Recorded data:
┏━━
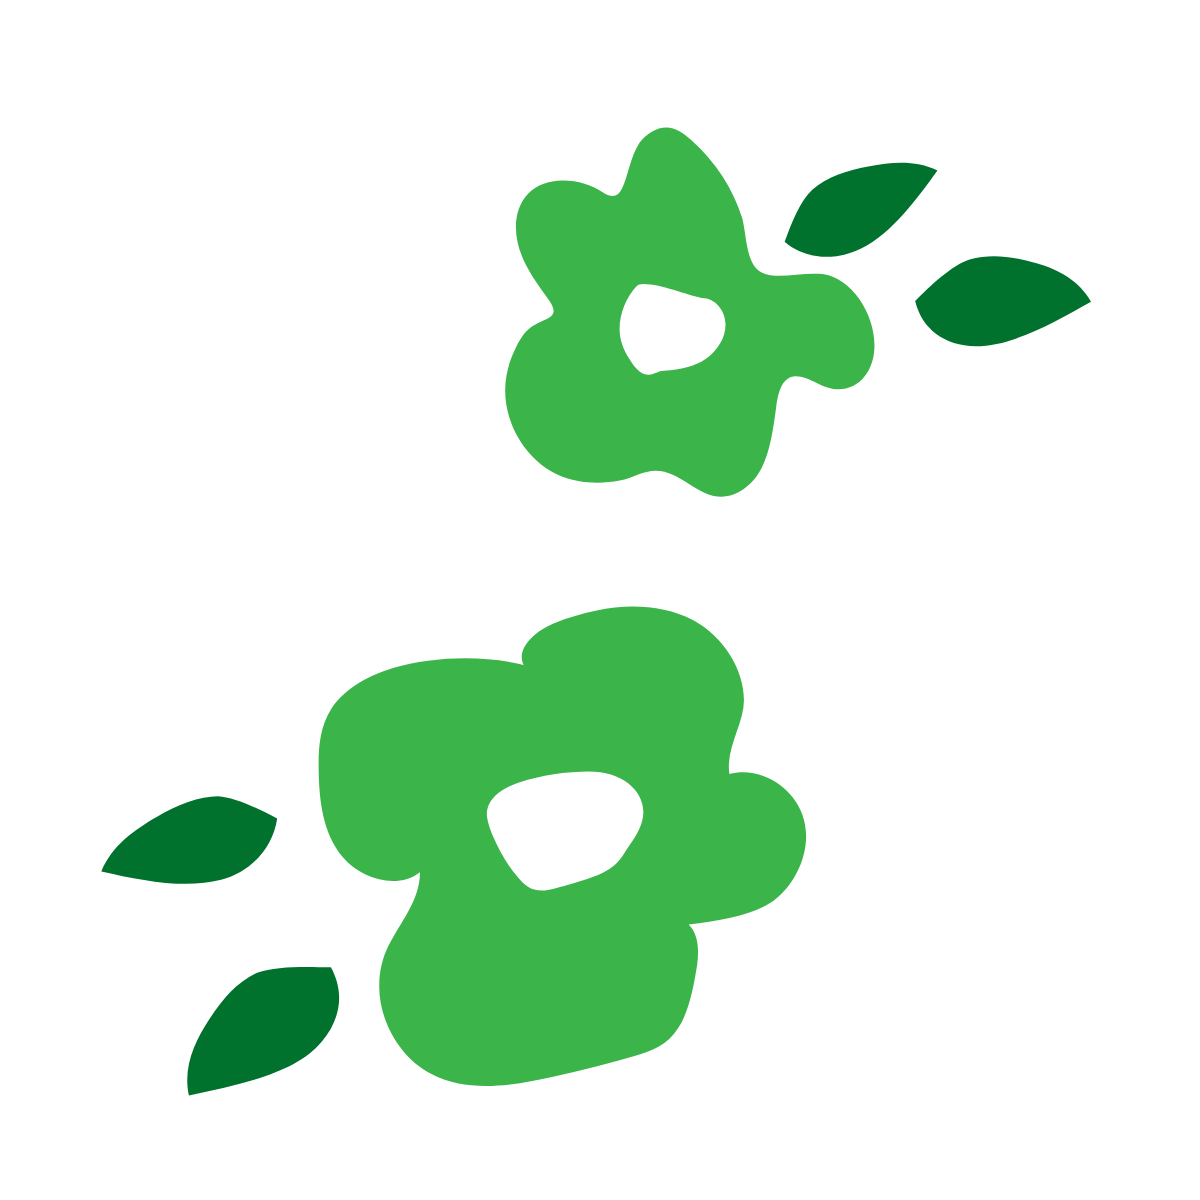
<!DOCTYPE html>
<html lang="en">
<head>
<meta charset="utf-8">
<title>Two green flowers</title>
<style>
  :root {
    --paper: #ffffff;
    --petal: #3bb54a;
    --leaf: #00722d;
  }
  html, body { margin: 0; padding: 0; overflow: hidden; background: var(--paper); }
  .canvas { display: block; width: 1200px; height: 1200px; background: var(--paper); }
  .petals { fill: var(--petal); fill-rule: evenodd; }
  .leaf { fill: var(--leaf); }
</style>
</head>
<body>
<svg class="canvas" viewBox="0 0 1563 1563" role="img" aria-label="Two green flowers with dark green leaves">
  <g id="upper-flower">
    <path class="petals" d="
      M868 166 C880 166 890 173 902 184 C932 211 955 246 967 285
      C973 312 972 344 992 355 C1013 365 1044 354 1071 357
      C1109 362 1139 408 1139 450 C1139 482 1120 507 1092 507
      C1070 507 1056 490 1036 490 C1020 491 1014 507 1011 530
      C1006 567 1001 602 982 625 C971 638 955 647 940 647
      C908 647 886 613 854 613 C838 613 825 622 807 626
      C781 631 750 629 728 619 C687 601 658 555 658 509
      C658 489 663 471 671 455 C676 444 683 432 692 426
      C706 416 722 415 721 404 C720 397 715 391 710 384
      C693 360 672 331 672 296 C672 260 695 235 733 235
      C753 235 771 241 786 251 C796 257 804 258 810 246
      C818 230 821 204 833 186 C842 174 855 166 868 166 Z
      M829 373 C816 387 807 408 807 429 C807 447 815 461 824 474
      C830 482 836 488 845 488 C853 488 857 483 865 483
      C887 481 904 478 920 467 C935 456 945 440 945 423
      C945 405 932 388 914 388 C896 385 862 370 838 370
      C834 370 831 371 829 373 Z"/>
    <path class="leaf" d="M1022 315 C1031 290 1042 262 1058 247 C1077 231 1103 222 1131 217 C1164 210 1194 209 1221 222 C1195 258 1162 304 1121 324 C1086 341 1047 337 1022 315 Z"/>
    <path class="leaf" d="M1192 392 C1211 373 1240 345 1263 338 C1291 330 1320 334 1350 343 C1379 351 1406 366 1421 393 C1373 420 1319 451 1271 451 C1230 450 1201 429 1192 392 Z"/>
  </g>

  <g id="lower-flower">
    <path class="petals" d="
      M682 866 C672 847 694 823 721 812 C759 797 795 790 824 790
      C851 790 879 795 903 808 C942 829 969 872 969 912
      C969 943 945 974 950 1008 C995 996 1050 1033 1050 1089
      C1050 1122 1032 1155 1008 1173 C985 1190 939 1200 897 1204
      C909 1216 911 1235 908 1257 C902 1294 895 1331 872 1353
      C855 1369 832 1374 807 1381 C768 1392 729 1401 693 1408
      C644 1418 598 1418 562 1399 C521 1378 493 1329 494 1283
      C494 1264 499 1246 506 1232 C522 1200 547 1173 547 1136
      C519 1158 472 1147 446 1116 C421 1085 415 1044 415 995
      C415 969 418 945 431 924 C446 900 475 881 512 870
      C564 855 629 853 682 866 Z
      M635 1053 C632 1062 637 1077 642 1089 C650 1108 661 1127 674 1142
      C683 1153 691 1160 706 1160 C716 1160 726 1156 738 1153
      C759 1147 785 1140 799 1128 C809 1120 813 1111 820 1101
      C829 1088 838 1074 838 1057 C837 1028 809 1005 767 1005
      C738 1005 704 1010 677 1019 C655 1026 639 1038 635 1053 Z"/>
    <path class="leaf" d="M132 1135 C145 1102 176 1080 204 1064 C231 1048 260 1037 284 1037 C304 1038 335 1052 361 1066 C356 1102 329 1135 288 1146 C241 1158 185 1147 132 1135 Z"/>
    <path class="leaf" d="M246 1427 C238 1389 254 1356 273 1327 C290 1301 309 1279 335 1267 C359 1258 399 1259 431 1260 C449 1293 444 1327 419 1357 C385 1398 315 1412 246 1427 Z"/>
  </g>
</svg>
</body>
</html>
┗━━
┏━━
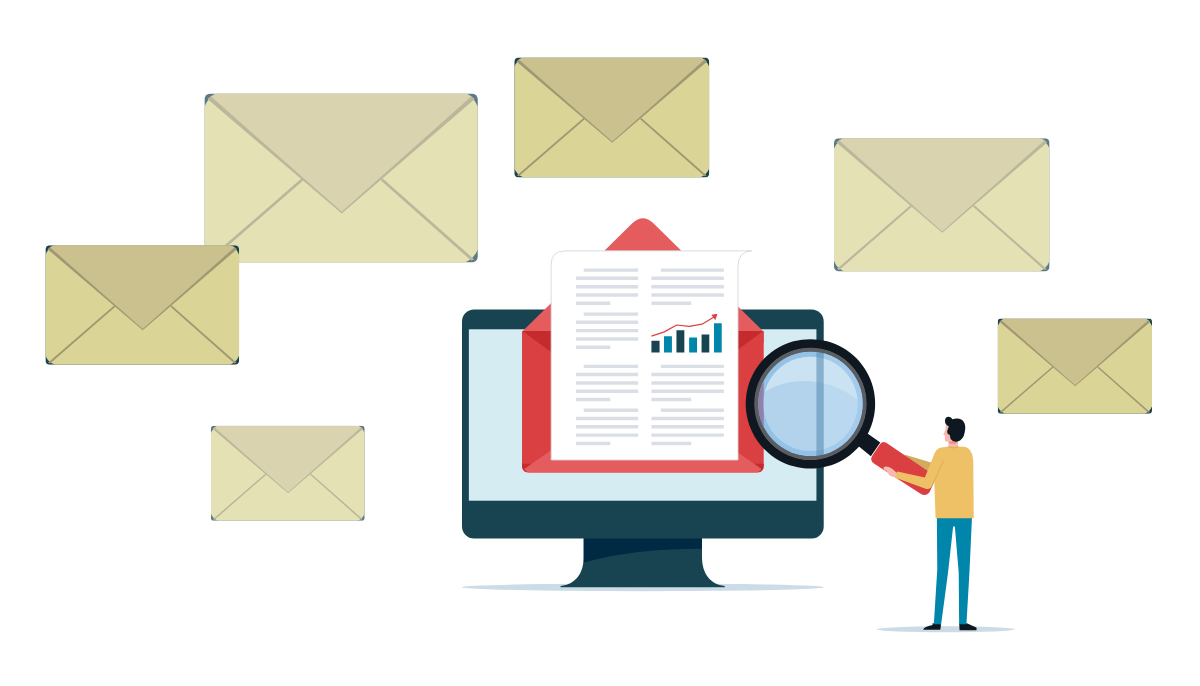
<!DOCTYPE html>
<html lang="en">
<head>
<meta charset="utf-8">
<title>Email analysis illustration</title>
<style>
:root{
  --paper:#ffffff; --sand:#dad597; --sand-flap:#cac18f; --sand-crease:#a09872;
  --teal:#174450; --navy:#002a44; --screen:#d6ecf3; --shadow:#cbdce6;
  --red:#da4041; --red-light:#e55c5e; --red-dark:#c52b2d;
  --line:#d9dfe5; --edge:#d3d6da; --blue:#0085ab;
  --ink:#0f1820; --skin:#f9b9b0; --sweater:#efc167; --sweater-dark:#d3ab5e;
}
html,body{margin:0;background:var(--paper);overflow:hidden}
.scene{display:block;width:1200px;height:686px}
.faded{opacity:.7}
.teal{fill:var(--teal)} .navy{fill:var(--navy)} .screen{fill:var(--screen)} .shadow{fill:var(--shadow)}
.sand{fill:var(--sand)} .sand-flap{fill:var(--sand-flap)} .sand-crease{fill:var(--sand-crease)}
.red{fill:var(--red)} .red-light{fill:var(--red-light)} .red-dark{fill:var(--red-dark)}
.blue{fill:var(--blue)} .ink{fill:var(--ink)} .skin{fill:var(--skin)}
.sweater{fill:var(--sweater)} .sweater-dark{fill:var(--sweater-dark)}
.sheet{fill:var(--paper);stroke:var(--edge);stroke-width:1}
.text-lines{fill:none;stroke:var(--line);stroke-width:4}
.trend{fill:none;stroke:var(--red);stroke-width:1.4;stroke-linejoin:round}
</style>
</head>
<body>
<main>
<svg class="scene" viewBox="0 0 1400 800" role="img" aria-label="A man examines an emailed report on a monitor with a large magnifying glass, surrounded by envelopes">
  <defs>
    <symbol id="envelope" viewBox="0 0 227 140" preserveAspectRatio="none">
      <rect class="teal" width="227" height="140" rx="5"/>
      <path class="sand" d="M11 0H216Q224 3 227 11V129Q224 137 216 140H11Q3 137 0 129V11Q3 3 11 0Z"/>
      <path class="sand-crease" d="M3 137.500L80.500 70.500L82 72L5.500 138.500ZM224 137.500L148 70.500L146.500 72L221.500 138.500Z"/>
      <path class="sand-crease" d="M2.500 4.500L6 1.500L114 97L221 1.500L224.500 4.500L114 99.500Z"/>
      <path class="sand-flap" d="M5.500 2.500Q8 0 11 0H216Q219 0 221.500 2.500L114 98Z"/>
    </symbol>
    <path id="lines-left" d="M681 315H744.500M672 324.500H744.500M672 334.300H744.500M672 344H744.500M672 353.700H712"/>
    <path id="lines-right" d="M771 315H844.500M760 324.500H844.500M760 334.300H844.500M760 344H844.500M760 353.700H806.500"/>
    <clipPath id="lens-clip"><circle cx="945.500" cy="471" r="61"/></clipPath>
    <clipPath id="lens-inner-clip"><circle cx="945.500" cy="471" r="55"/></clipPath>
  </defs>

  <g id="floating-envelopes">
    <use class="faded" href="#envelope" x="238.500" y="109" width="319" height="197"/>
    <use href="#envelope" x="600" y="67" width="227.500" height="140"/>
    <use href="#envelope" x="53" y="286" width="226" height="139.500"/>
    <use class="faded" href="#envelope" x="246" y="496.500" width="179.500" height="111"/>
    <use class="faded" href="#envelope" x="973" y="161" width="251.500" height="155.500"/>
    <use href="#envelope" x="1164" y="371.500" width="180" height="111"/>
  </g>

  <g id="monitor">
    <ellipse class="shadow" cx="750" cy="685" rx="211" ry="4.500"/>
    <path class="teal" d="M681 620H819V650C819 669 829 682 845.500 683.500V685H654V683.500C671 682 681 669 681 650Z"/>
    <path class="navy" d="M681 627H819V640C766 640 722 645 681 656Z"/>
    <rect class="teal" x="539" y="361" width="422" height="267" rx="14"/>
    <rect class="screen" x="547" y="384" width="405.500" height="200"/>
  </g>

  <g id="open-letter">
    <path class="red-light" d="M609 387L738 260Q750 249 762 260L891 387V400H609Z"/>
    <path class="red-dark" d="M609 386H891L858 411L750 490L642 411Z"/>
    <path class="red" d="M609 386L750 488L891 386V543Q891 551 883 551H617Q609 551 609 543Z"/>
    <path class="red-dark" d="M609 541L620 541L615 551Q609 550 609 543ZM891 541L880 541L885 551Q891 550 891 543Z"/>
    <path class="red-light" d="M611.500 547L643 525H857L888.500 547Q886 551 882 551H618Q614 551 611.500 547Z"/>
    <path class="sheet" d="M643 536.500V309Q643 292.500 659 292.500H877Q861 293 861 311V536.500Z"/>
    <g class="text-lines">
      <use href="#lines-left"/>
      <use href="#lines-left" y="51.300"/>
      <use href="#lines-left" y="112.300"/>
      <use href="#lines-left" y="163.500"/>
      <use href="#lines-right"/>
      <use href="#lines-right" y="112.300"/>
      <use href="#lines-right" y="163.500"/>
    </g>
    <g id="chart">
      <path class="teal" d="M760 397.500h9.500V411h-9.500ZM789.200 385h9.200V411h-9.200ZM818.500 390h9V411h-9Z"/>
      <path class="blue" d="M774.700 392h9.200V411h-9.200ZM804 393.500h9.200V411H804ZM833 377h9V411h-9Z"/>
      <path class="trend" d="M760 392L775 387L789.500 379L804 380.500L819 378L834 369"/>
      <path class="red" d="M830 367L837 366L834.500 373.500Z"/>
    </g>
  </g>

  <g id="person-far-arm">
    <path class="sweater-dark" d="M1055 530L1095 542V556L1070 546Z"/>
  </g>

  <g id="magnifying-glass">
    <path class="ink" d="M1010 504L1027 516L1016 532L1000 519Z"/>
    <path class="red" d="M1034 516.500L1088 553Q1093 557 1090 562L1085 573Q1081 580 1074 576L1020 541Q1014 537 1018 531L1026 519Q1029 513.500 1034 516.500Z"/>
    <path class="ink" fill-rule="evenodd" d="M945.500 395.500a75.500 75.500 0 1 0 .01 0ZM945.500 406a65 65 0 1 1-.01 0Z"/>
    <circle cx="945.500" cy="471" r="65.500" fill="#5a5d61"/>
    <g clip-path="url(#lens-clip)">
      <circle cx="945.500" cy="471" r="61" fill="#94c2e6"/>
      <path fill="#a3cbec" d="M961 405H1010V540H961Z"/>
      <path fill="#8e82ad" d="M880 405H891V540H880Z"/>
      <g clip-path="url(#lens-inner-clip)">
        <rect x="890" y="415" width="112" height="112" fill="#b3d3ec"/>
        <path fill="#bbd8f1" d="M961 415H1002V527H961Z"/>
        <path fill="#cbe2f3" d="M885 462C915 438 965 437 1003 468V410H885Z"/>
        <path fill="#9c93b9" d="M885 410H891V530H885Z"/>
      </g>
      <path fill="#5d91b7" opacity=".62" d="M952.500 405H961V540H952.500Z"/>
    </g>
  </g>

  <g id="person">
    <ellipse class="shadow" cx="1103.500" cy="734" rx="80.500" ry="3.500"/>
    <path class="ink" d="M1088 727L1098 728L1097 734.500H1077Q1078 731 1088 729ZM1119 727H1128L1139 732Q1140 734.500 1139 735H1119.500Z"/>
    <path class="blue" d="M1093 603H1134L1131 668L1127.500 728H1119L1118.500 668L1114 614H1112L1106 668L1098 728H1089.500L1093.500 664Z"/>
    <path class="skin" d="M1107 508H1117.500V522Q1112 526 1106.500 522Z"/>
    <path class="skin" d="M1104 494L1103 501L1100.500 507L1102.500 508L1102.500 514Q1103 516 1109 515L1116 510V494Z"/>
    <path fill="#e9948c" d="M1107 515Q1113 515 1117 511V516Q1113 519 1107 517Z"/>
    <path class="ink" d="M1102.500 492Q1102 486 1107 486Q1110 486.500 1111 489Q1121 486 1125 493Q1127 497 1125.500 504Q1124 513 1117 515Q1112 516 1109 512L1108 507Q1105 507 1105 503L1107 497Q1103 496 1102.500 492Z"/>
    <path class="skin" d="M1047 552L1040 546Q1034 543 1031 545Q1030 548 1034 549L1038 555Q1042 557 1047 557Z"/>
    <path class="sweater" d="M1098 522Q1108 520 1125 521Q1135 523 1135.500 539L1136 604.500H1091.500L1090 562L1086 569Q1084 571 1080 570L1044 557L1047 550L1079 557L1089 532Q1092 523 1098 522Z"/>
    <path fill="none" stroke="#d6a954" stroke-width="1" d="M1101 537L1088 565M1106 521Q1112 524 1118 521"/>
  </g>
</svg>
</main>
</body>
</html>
┗━━
┏━━
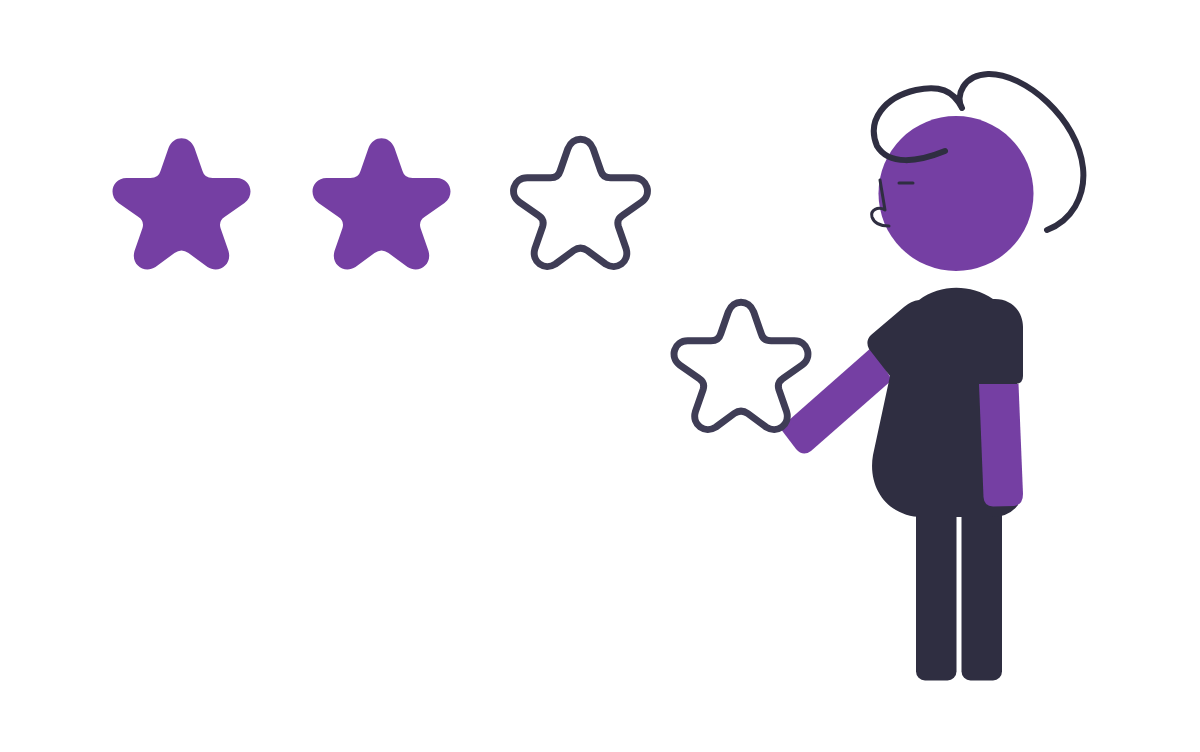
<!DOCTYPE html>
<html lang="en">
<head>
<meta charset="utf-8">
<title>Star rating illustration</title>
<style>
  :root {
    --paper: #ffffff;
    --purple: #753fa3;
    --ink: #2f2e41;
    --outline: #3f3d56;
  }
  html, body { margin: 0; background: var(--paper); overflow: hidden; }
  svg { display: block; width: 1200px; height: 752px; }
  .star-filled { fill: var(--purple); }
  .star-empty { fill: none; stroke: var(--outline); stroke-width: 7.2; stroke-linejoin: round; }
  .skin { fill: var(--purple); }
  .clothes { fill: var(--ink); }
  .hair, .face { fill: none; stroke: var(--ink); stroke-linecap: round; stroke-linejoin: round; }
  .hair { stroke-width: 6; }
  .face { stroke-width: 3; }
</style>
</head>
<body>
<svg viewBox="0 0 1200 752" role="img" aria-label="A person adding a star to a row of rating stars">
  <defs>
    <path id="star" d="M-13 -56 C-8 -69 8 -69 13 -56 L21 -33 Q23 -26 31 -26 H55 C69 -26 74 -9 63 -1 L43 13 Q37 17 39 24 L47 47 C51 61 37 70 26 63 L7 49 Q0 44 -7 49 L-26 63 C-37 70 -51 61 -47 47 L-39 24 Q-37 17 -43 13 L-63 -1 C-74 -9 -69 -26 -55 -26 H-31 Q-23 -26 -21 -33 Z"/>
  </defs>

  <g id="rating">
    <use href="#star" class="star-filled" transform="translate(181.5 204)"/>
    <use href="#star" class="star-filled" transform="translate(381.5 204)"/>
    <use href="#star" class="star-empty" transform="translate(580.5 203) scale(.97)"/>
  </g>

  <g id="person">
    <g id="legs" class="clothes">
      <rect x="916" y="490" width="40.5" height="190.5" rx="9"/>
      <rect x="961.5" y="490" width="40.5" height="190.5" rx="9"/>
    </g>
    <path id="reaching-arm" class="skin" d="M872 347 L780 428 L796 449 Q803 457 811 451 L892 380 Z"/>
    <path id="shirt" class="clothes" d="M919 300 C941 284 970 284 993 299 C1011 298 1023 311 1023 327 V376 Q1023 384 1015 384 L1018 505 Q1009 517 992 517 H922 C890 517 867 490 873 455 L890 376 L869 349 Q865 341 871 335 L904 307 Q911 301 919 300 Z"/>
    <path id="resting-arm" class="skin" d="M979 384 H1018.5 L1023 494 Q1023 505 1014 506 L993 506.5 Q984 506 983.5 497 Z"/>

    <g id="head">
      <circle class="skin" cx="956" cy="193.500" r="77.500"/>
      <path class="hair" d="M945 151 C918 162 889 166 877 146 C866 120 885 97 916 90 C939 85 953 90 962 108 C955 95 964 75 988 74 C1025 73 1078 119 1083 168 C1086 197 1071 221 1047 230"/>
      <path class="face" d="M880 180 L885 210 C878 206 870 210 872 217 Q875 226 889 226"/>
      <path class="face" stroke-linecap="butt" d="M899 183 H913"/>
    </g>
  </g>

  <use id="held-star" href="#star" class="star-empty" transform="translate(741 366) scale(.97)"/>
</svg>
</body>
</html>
┗━━
--- Task requirements ---
Once you have counted the lines of the data that contain the word "margin", please reply with that number alone.

--- Completed task ---
3